'''
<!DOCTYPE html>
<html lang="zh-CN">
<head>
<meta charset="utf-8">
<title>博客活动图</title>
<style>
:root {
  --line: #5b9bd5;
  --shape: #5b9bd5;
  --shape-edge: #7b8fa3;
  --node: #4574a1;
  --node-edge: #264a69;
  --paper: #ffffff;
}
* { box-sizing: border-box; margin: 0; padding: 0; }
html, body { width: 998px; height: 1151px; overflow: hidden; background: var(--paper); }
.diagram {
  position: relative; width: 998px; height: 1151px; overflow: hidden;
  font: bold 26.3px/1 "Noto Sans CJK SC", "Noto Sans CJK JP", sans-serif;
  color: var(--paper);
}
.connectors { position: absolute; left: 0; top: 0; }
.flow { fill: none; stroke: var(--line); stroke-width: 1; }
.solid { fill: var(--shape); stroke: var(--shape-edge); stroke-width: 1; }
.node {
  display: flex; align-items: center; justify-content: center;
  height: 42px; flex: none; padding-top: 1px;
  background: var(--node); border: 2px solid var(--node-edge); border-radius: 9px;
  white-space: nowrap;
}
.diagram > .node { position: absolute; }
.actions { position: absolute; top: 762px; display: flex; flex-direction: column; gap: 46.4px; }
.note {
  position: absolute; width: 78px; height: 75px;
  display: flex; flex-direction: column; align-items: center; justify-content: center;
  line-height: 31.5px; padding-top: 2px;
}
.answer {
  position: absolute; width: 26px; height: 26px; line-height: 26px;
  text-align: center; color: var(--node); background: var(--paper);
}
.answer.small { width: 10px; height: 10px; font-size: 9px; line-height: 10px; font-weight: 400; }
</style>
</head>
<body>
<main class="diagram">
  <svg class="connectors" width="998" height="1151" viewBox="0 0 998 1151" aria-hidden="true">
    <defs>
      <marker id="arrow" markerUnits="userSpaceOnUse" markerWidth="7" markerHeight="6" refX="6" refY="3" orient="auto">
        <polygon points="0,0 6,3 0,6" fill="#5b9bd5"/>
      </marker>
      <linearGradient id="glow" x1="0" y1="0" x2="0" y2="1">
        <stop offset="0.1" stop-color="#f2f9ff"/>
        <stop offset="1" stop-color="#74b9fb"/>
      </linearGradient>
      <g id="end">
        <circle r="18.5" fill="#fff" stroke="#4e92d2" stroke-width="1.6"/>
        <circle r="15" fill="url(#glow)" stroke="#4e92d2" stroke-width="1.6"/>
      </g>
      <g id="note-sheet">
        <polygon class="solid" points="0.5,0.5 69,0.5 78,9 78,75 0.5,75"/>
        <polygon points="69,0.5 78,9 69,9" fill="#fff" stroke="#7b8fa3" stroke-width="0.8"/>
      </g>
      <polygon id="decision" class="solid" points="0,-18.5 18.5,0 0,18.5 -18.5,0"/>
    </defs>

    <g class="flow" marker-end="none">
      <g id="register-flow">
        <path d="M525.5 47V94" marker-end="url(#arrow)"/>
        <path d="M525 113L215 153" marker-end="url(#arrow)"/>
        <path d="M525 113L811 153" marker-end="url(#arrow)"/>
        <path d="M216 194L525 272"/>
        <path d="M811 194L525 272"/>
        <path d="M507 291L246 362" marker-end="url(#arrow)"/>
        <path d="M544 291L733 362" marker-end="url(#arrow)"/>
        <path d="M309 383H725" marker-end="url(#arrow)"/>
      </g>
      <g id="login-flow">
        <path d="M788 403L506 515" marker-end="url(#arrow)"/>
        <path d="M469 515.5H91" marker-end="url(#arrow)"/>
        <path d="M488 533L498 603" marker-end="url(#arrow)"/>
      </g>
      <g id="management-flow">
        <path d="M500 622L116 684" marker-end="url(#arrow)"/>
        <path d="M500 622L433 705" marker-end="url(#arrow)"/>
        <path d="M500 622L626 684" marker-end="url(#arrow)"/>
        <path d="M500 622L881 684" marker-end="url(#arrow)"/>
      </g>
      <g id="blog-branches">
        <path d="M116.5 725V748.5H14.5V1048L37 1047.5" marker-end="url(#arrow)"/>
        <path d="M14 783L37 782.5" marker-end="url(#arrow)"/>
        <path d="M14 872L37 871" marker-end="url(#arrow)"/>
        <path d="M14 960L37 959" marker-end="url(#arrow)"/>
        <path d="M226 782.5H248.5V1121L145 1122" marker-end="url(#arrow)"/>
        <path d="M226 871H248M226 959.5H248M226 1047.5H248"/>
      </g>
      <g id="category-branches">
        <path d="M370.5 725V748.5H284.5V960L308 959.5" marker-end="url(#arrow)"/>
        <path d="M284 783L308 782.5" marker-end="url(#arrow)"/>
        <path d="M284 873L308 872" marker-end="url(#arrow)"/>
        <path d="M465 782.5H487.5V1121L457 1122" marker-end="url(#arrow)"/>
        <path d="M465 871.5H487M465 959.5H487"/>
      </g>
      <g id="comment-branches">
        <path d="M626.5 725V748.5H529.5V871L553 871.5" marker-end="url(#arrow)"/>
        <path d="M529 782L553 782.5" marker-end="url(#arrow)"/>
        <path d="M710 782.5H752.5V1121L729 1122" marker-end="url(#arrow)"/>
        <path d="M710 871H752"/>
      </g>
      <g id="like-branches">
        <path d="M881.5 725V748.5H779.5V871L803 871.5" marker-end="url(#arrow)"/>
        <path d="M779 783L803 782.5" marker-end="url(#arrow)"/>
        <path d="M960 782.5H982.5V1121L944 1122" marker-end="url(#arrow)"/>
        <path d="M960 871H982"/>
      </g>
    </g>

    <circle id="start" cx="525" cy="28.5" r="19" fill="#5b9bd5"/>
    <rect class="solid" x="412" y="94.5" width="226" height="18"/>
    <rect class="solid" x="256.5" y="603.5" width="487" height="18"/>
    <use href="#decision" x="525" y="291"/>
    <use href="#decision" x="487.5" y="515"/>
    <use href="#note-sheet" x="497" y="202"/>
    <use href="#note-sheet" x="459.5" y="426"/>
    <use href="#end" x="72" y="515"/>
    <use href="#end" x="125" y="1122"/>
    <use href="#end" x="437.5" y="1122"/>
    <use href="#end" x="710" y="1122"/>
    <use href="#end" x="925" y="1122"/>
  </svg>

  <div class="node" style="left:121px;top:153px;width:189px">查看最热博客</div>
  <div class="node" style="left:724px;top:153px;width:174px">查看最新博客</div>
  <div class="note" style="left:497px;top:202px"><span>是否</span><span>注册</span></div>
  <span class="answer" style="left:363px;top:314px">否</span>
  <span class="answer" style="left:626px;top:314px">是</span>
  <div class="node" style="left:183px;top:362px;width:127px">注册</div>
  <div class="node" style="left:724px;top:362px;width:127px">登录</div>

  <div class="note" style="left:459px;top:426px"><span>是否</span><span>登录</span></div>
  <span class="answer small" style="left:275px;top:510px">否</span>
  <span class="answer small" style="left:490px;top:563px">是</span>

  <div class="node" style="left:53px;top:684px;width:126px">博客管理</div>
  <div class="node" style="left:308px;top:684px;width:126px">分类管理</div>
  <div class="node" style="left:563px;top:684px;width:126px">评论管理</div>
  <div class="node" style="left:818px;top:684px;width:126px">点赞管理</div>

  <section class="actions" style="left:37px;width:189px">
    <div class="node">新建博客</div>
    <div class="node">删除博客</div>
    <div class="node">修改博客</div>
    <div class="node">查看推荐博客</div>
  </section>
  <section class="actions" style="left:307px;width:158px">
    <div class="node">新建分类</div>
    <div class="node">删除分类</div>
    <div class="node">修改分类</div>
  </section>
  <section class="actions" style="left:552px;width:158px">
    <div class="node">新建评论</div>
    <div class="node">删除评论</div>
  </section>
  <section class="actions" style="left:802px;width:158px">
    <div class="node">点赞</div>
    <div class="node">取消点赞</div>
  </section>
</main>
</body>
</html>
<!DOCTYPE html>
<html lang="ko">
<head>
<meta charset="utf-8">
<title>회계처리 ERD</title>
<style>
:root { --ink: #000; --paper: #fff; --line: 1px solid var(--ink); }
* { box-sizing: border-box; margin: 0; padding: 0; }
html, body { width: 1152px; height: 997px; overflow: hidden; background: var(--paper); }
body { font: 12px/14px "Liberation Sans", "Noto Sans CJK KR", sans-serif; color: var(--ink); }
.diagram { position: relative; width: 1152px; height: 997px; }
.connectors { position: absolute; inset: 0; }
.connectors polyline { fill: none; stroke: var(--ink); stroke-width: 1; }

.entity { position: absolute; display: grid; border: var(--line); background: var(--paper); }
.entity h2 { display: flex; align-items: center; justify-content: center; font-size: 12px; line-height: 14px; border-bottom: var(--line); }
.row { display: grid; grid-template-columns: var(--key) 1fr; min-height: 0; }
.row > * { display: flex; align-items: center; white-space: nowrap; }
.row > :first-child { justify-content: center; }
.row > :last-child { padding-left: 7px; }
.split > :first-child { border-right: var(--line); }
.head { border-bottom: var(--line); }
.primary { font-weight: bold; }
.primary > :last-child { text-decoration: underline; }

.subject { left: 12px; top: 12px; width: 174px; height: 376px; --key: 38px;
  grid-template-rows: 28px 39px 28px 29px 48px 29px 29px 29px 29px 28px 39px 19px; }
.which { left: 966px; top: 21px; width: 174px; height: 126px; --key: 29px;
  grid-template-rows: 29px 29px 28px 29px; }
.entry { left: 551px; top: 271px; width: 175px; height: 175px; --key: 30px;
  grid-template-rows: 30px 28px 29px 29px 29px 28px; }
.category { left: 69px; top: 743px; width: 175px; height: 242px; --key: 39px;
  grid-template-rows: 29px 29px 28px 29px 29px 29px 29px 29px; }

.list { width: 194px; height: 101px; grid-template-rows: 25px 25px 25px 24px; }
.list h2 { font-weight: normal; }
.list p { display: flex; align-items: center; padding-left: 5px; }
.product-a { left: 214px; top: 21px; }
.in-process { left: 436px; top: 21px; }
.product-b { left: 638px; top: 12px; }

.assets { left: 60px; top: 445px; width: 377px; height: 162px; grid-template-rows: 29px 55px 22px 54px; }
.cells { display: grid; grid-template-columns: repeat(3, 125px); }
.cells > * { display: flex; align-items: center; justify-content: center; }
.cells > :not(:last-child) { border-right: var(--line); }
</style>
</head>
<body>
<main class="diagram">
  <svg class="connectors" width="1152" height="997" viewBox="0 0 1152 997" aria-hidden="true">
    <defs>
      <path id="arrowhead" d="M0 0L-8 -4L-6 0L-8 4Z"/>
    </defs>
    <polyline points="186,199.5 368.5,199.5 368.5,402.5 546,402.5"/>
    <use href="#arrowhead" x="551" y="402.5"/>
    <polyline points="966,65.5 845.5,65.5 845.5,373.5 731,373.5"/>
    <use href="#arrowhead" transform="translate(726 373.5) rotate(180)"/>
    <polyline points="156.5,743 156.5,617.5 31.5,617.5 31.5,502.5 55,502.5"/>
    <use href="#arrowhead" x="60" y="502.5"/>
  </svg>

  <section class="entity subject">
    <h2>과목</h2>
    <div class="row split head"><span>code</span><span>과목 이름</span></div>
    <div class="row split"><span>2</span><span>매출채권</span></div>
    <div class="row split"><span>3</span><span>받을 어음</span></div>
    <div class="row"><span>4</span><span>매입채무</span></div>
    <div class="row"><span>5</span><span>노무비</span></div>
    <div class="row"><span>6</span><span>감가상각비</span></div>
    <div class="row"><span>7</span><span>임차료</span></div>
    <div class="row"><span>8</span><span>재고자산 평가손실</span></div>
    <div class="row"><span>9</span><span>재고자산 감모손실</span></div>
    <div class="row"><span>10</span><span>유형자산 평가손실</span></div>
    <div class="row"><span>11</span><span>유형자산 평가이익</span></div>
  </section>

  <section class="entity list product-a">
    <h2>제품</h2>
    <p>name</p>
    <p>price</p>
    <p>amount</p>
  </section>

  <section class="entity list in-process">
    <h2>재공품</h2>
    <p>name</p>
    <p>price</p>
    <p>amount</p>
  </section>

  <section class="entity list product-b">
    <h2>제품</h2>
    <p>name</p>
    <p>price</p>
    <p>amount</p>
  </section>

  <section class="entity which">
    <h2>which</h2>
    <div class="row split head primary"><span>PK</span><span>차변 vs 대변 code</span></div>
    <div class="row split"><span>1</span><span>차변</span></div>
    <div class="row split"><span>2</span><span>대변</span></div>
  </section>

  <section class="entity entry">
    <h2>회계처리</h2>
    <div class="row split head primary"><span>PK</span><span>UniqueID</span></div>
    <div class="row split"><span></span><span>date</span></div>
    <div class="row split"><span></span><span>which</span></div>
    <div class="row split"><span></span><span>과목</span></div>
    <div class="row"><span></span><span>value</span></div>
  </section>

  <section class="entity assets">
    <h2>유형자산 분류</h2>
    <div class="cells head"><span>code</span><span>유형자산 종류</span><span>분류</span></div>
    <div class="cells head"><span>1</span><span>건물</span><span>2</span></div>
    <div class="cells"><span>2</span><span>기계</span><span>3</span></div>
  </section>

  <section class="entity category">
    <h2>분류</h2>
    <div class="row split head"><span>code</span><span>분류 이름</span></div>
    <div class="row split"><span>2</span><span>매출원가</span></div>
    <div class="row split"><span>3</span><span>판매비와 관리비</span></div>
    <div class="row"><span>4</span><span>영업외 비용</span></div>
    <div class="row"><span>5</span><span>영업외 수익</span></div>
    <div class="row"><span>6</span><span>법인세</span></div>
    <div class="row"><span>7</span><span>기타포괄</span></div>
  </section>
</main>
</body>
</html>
'''
When the word "edge" shows up in a line of the entries, report that line.

COMPLETED TASK:
  --shape-edge: #7b8fa3;
  --node-edge: #264a69;
.solid { fill: var(--shape); stroke: var(--shape-edge); stroke-width: 1; }
  background: var(--node); border: 2px solid var(--node-edge); border-radius: 9px;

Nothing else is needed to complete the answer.